### [What is expected]
Word for word, output the data, with none of its pictures.

---- Material provided

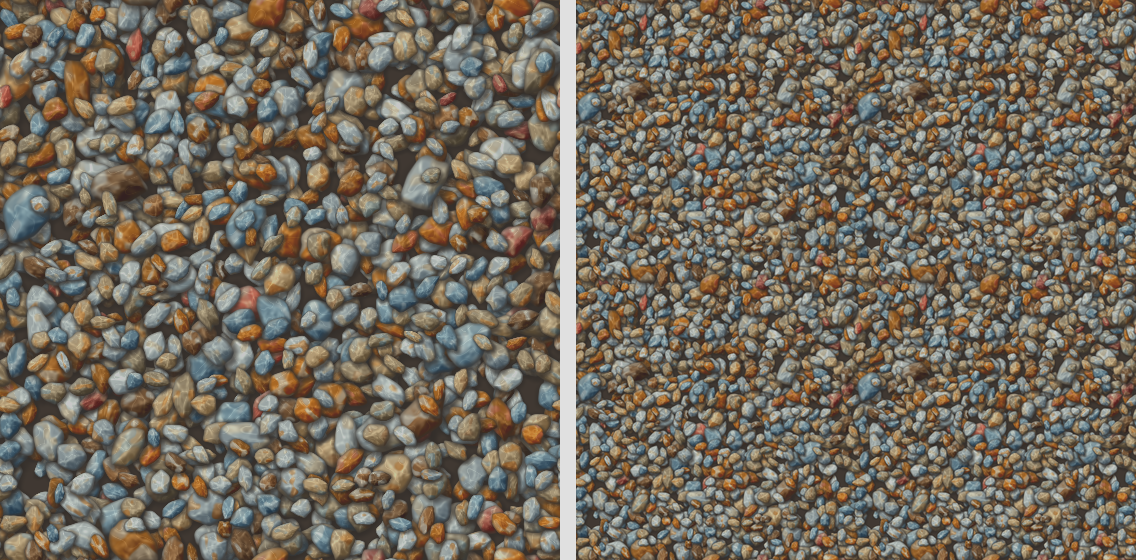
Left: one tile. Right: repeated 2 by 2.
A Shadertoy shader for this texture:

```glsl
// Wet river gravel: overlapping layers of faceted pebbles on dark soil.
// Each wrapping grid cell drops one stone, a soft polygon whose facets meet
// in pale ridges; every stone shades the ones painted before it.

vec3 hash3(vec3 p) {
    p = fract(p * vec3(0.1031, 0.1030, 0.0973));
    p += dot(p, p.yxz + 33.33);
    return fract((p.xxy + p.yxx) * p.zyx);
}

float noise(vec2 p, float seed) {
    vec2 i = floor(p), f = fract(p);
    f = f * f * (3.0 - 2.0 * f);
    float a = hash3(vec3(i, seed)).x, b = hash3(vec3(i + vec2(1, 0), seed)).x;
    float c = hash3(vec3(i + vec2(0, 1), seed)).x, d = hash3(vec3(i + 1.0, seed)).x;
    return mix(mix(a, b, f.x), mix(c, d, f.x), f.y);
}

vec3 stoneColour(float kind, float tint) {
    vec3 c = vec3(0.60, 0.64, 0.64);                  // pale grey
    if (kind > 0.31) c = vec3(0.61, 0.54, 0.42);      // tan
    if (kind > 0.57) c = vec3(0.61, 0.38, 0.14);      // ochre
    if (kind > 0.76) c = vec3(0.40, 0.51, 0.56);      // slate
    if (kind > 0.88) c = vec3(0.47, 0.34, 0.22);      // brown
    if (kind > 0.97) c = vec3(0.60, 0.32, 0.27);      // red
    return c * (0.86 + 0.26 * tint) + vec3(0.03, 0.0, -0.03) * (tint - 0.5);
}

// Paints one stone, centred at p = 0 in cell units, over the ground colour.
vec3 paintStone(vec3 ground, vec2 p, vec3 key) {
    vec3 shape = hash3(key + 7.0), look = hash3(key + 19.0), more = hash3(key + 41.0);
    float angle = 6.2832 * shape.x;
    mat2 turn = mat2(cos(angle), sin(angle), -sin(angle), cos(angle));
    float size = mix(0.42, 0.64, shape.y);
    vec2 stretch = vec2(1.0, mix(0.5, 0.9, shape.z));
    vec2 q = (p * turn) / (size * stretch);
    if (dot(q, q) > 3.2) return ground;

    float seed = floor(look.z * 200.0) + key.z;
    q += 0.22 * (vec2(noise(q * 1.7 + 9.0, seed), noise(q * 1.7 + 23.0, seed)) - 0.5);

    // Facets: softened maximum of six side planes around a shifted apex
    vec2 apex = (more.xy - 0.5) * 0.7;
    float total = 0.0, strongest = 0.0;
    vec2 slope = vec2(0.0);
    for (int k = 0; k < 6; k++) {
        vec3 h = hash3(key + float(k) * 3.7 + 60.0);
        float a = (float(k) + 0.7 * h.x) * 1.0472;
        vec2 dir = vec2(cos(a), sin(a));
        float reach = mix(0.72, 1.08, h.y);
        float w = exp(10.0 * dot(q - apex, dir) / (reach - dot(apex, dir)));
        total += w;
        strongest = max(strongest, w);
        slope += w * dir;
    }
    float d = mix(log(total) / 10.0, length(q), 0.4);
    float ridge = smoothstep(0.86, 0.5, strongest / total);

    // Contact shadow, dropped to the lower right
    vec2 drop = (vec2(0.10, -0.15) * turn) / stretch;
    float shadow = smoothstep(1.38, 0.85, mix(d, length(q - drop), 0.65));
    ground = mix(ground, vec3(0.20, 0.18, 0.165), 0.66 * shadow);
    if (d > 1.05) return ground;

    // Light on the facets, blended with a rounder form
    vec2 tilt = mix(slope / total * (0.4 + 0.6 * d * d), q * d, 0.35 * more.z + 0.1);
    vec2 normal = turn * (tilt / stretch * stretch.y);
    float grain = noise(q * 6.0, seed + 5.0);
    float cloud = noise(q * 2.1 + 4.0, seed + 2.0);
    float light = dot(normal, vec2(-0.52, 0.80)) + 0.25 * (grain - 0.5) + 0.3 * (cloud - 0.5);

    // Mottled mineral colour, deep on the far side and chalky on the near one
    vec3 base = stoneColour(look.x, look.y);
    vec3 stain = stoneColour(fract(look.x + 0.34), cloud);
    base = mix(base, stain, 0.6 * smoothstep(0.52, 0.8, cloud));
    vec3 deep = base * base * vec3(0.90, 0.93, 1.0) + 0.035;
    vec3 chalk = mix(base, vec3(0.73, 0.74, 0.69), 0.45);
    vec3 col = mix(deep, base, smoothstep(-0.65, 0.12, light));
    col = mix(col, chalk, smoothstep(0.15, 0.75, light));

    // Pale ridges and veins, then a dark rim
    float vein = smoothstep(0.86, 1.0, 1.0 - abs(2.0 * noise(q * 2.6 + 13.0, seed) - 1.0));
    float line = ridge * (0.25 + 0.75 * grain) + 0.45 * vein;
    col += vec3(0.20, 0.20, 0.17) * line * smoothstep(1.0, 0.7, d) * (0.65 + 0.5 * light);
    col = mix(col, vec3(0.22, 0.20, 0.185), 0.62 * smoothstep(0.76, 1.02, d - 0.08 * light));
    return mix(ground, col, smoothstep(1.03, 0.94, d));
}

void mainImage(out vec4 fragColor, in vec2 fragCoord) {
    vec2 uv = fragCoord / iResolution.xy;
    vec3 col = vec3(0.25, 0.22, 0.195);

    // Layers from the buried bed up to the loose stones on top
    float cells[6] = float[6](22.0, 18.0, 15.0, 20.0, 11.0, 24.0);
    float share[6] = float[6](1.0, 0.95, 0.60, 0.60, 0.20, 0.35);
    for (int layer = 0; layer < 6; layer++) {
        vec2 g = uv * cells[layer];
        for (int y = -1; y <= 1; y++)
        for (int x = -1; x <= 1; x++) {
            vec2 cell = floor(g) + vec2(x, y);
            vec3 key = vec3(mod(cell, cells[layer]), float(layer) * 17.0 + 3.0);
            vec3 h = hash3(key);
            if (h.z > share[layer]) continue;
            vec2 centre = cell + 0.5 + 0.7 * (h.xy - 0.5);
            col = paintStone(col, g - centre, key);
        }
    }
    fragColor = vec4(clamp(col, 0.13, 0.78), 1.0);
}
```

--------

### [Result of the exercise]
Left: one tile. Right: repeated 2 by 2.
A Shadertoy shader for this texture:

```glsl
// Wet river gravel: overlapping layers of faceted pebbles on dark soil.
// Each wrapping grid cell drops one stone, a soft polygon whose facets meet
// in pale ridges; every stone shades the ones painted before it.

vec3 hash3(vec3 p) {
    p = fract(p * vec3(0.1031, 0.1030, 0.0973));
    p += dot(p, p.yxz + 33.33);
    return fract((p.xxy + p.yxx) * p.zyx);
}

float noise(vec2 p, float seed) {
    vec2 i = floor(p), f = fract(p);
    f = f * f * (3.0 - 2.0 * f);
    float a = hash3(vec3(i, seed)).x, b = hash3(vec3(i + vec2(1, 0), seed)).x;
    float c = hash3(vec3(i + vec2(0, 1), seed)).x, d = hash3(vec3(i + 1.0, seed)).x;
    return mix(mix(a, b, f.x), mix(c, d, f.x), f.y);
}

vec3 stoneColour(float kind, float tint) {
    vec3 c = vec3(0.60, 0.64, 0.64);                  // pale grey
    if (kind > 0.31) c = vec3(0.61, 0.54, 0.42);      // tan
    if (kind > 0.57) c = vec3(0.61, 0.38, 0.14);      // ochre
    if (kind > 0.76) c = vec3(0.40, 0.51, 0.56);      // slate
    if (kind > 0.88) c = vec3(0.47, 0.34, 0.22);      // brown
    if (kind > 0.97) c = vec3(0.60, 0.32, 0.27);      // red
    return c * (0.86 + 0.26 * tint) + vec3(0.03, 0.0, -0.03) * (tint - 0.5);
}

// Paints one stone, centred at p = 0 in cell units, over the ground colour.
vec3 paintStone(vec3 ground, vec2 p, vec3 key) {
    vec3 shape = hash3(key + 7.0), look = hash3(key + 19.0), more = hash3(key + 41.0);
    float angle = 6.2832 * shape.x;
    mat2 turn = mat2(cos(angle), sin(angle), -sin(angle), cos(angle));
    float size = mix(0.42, 0.64, shape.y);
    vec2 stretch = vec2(1.0, mix(0.5, 0.9, shape.z));
    vec2 q = (p * turn) / (size * stretch);
    if (dot(q, q) > 3.2) return ground;

    float seed = floor(look.z * 200.0) + key.z;
    q += 0.22 * (vec2(noise(q * 1.7 + 9.0, seed), noise(q * 1.7 + 23.0, seed)) - 0.5);

    // Facets: softened maximum of six side planes around a shifted apex
    vec2 apex = (more.xy - 0.5) * 0.7;
    float total = 0.0, strongest = 0.0;
    vec2 slope = vec2(0.0);
    for (int k = 0; k < 6; k++) {
        vec3 h = hash3(key + float(k) * 3.7 + 60.0);
        float a = (float(k) + 0.7 * h.x) * 1.0472;
        vec2 dir = vec2(cos(a), sin(a));
        float reach = mix(0.72, 1.08, h.y);
        float w = exp(10.0 * dot(q - apex, dir) / (reach - dot(apex, dir)));
        total += w;
        strongest = max(strongest, w);
        slope += w * dir;
    }
    float d = mix(log(total) / 10.0, length(q), 0.4);
    float ridge = smoothstep(0.86, 0.5, strongest / total);

    // Contact shadow, dropped to the lower right
    vec2 drop = (vec2(0.10, -0.15) * turn) / stretch;
    float shadow = smoothstep(1.38, 0.85, mix(d, length(q - drop), 0.65));
    ground = mix(ground, vec3(0.20, 0.18, 0.165), 0.66 * shadow);
    if (d > 1.05) return ground;

    // Light on the facets, blended with a rounder form
    vec2 tilt = mix(slope / total * (0.4 + 0.6 * d * d), q * d, 0.35 * more.z + 0.1);
    vec2 normal = turn * (tilt / stretch * stretch.y);
    float grain = noise(q * 6.0, seed + 5.0);
    float cloud = noise(q * 2.1 + 4.0, seed + 2.0);
    float light = dot(normal, vec2(-0.52, 0.80)) + 0.25 * (grain - 0.5) + 0.3 * (cloud - 0.5);

    // Mottled mineral colour, deep on the far side and chalky on the near one
    vec3 base = stoneColour(look.x, look.y);
    vec3 stain = stoneColour(fract(look.x + 0.34), cloud);
    base = mix(base, stain, 0.6 * smoothstep(0.52, 0.8, cloud));
    vec3 deep = base * base * vec3(0.90, 0.93, 1.0) + 0.035;
    vec3 chalk = mix(base, vec3(0.73, 0.74, 0.69), 0.45);
    vec3 col = mix(deep, base, smoothstep(-0.65, 0.12, light));
    col = mix(col, chalk, smoothstep(0.15, 0.75, light));

    // Pale ridges and veins, then a dark rim
    float vein = smoothstep(0.86, 1.0, 1.0 - abs(2.0 * noise(q * 2.6 + 13.0, seed) - 1.0));
    float line = ridge * (0.25 + 0.75 * grain) + 0.45 * vein;
    col += vec3(0.20, 0.20, 0.17) * line * smoothstep(1.0, 0.7, d) * (0.65 + 0.5 * light);
    col = mix(col, vec3(0.22, 0.20, 0.185), 0.62 * smoothstep(0.76, 1.02, d - 0.08 * light));
    return mix(ground, col, smoothstep(1.03, 0.94, d));
}

void mainImage(out vec4 fragColor, in vec2 fragCoord) {
    vec2 uv = fragCoord / iResolution.xy;
    vec3 col = vec3(0.25, 0.22, 0.195);

    // Layers from the buried bed up to the loose stones on top
    float cells[6] = float[6](22.0, 18.0, 15.0, 20.0, 11.0, 24.0);
    float share[6] = float[6](1.0, 0.95, 0.60, 0.60, 0.20, 0.35);
    for (int layer = 0; layer < 6; layer++) {
        vec2 g = uv * cells[layer];
        for (int y = -1; y <= 1; y++)
        for (int x = -1; x <= 1; x++) {
            vec2 cell = floor(g) + vec2(x, y);
            vec3 key = vec3(mod(cell, cells[layer]), float(layer) * 17.0 + 3.0);
            vec3 h = hash3(key);
            if (h.z > share[layer]) continue;
            vec2 centre = cell + 0.5 + 0.7 * (h.xy - 0.5);
            col = paintStone(col, g - centre, key);
        }
    }
    fragColor = vec4(clamp(col, 0.13, 0.78), 1.0);
}
```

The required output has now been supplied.